Exercise prompt:
Return only the count of lines in the listing below where the word "pits" appears.

Given records:
---*---
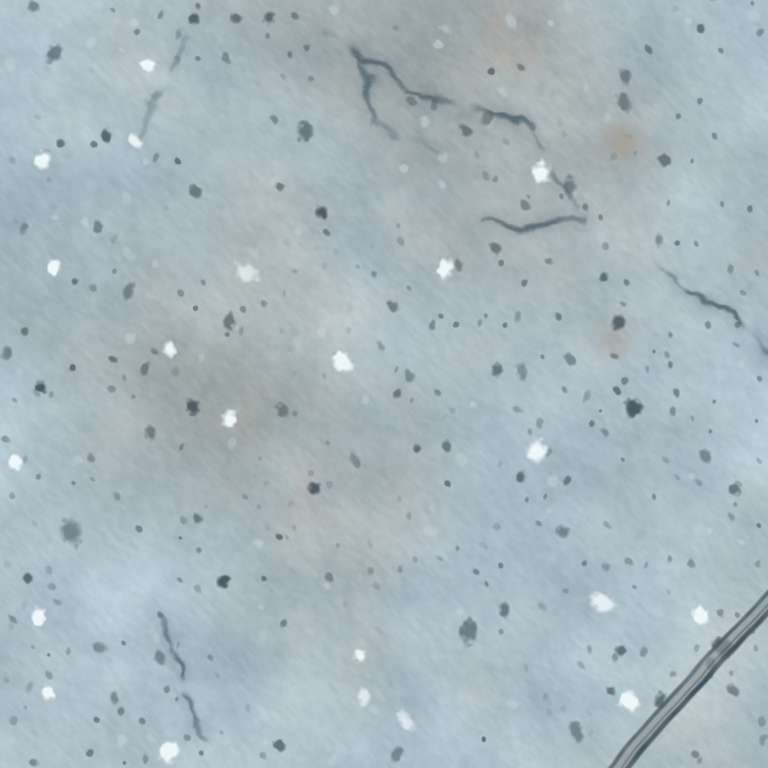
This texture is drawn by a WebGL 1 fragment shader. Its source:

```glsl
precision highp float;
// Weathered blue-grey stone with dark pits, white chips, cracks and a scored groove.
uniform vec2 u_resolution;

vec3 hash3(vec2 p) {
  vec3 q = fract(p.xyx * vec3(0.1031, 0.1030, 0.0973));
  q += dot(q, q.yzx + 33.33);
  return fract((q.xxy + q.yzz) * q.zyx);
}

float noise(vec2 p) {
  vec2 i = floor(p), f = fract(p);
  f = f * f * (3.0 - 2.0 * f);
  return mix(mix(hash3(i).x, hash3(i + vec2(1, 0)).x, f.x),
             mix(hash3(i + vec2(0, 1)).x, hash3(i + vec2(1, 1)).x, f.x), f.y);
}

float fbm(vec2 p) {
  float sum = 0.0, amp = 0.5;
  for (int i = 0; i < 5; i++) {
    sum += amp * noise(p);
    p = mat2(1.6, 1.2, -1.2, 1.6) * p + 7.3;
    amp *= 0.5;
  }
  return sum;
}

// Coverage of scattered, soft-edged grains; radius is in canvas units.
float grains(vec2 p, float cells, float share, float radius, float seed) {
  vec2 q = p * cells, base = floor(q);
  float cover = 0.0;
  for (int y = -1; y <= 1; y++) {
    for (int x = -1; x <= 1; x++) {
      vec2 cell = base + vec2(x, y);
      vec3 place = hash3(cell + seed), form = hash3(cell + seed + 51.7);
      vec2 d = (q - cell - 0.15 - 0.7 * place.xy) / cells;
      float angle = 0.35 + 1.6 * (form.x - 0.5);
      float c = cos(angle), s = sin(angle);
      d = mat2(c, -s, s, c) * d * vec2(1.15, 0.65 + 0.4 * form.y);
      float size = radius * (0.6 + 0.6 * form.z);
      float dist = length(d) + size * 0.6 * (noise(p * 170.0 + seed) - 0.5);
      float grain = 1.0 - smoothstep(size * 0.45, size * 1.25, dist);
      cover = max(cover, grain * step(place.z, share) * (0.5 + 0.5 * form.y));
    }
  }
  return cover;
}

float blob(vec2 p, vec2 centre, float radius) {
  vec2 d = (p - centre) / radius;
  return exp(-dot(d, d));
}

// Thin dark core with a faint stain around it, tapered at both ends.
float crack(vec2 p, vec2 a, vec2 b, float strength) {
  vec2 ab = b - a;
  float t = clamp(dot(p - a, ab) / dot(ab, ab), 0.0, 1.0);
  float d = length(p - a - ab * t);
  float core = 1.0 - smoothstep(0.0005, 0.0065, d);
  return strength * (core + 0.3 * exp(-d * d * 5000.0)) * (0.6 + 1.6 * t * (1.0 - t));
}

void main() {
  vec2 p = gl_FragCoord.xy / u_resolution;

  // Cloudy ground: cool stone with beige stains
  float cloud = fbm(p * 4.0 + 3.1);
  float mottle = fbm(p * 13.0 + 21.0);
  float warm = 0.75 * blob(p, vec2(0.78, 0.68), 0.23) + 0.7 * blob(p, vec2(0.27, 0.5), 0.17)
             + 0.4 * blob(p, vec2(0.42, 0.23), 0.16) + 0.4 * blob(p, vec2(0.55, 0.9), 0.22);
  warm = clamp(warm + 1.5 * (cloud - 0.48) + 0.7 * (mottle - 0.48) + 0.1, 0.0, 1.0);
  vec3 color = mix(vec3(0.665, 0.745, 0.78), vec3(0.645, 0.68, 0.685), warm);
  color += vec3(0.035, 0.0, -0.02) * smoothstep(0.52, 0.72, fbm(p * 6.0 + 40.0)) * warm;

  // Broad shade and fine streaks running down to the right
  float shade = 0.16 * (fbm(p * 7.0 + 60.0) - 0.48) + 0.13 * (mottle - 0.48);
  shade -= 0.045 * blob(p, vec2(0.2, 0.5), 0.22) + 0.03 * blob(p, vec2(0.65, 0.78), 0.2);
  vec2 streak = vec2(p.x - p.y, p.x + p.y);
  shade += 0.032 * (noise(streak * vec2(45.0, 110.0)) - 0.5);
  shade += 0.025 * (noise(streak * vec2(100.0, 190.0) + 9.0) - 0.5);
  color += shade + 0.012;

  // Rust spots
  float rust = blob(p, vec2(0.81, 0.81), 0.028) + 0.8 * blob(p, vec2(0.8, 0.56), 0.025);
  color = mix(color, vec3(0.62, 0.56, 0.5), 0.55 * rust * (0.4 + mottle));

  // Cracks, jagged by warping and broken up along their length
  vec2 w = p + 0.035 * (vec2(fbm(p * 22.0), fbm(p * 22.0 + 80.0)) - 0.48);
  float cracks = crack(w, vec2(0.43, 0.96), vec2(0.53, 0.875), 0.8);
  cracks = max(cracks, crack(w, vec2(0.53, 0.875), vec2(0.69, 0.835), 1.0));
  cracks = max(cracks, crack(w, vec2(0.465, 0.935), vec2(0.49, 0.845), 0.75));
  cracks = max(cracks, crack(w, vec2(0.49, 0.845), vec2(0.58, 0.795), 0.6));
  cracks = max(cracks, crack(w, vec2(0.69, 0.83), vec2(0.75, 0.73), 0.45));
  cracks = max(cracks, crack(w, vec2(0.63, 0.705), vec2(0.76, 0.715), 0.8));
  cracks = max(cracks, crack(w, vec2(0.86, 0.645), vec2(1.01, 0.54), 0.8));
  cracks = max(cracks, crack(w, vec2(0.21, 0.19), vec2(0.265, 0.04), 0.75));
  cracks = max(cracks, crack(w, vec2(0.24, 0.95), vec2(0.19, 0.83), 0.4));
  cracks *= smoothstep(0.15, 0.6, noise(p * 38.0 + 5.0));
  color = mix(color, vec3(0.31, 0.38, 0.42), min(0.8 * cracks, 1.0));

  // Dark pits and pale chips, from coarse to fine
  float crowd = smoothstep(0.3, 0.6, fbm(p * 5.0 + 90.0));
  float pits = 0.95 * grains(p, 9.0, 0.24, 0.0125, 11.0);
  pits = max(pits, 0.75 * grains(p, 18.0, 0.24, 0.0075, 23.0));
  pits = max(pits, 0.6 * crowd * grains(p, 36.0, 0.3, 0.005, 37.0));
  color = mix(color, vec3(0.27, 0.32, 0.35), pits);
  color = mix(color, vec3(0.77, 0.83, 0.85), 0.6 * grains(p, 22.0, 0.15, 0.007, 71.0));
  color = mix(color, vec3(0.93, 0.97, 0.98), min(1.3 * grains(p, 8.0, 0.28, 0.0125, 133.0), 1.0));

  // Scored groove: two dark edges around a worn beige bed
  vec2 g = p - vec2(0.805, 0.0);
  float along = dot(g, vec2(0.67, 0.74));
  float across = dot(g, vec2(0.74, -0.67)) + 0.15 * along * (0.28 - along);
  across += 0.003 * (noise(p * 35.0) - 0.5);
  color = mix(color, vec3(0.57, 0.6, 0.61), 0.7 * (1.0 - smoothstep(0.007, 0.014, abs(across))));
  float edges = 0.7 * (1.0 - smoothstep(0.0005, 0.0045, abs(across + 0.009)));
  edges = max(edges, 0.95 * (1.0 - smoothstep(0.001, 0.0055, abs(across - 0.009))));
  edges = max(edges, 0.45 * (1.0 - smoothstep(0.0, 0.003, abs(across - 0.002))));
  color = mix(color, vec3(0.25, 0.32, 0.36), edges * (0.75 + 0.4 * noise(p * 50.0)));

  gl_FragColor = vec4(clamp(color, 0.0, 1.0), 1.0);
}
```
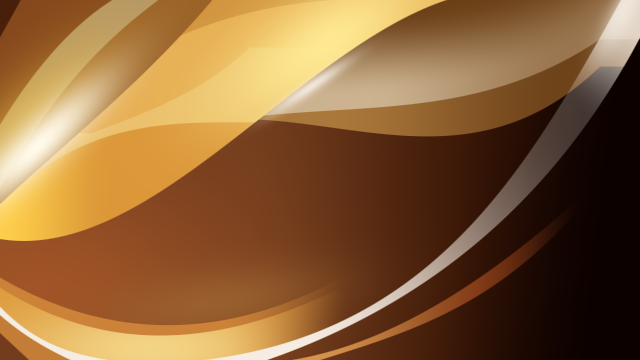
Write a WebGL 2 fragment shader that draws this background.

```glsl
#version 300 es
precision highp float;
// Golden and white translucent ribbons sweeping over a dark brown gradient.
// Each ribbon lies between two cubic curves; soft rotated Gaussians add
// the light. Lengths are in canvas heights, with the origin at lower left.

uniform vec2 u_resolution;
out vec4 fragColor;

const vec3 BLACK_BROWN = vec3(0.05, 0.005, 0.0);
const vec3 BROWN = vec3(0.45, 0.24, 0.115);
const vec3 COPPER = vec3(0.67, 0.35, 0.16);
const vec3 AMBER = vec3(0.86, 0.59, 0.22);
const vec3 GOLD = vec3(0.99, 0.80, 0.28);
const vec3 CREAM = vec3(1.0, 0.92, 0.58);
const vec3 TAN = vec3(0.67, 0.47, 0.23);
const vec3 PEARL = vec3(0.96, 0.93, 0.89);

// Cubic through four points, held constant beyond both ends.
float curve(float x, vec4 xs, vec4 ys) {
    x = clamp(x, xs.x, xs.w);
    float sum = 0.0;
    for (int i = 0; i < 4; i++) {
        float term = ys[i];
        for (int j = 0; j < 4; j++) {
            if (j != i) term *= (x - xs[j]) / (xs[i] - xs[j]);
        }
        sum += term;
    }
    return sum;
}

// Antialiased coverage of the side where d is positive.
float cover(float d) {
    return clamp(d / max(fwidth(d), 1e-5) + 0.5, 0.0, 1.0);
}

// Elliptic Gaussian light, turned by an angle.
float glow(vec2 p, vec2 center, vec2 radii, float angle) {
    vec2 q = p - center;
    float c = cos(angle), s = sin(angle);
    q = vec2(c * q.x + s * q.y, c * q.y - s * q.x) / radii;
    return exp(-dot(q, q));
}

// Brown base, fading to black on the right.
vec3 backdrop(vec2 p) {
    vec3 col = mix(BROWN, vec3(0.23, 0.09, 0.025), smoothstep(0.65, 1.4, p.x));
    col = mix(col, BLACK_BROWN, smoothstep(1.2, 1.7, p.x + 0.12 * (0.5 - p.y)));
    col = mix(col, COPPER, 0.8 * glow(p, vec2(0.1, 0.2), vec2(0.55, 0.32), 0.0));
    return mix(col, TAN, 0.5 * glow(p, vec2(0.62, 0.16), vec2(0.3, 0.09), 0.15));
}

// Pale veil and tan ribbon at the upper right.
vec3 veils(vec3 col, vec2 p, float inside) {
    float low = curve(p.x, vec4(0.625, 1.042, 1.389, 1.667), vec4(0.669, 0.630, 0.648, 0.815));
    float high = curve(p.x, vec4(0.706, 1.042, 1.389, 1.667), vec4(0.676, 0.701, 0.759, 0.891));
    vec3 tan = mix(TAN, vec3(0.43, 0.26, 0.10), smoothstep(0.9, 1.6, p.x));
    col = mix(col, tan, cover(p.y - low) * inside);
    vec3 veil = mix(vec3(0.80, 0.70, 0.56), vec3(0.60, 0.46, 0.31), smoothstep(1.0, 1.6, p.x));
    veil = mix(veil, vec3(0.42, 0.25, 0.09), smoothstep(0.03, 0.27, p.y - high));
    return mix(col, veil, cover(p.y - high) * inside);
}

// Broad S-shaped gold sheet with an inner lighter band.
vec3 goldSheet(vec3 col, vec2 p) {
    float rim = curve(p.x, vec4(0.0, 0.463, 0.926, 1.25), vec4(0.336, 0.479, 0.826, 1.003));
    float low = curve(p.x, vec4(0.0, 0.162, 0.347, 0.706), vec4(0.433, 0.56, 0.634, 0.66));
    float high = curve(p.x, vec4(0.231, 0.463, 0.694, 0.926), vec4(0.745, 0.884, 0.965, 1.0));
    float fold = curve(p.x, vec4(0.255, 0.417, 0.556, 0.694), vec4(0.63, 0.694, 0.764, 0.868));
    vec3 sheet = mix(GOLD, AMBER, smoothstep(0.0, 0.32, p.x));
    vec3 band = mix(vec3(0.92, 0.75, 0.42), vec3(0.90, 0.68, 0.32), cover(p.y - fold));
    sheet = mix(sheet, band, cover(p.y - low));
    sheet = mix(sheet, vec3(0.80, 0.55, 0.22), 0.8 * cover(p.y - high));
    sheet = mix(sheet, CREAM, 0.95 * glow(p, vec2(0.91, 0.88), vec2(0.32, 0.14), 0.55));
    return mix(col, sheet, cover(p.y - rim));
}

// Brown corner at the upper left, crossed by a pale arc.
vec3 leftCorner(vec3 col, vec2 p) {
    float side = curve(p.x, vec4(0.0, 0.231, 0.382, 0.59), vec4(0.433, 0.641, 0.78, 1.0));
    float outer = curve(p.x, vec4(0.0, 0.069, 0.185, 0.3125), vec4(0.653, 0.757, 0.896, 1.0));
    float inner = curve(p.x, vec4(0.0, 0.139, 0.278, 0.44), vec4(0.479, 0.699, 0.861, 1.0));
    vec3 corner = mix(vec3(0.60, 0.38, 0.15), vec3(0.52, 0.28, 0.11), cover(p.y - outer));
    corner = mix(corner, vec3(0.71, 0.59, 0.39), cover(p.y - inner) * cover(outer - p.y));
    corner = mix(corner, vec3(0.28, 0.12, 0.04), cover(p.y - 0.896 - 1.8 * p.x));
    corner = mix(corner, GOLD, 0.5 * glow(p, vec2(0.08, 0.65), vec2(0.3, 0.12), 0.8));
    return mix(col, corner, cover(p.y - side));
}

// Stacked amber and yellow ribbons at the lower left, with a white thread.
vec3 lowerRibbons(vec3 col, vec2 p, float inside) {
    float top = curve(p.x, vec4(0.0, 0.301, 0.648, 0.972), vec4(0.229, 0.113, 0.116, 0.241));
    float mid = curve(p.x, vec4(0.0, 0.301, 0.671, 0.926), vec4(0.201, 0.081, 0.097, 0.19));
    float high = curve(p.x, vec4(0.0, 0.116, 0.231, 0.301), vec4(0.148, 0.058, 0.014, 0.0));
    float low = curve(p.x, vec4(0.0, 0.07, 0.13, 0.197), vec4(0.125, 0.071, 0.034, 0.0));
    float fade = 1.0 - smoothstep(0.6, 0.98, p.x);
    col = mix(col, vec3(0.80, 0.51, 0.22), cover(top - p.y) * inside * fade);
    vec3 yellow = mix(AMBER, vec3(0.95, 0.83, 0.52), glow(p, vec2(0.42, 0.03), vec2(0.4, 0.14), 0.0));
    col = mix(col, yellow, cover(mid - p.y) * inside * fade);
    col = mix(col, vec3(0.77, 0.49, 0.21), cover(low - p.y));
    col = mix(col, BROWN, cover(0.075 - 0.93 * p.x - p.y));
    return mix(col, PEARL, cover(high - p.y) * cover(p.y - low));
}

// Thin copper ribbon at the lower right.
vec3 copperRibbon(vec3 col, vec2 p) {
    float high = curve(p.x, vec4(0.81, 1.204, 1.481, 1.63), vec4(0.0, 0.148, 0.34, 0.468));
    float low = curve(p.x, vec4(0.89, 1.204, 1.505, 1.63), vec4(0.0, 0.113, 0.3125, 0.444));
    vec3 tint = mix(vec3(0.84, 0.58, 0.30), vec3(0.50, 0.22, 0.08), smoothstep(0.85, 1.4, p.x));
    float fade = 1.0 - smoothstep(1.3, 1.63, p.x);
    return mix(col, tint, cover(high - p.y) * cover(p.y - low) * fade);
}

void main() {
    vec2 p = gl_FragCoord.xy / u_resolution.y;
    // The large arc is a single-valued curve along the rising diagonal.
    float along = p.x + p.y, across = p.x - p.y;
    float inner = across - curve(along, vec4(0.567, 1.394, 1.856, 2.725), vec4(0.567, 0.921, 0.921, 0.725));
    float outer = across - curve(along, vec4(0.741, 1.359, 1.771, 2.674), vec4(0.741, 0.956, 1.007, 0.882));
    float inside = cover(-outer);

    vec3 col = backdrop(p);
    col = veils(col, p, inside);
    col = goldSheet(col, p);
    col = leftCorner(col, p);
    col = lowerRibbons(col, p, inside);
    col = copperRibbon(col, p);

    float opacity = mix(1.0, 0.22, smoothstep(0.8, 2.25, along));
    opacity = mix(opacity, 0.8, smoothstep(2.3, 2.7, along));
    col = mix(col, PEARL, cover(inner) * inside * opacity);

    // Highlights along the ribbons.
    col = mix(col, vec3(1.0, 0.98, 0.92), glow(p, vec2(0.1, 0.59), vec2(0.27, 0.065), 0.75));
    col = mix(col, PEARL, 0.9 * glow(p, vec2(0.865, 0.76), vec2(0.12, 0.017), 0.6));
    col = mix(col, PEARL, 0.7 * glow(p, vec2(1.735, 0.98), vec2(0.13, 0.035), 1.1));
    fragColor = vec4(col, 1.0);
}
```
---*---
Answer to the exercise:
6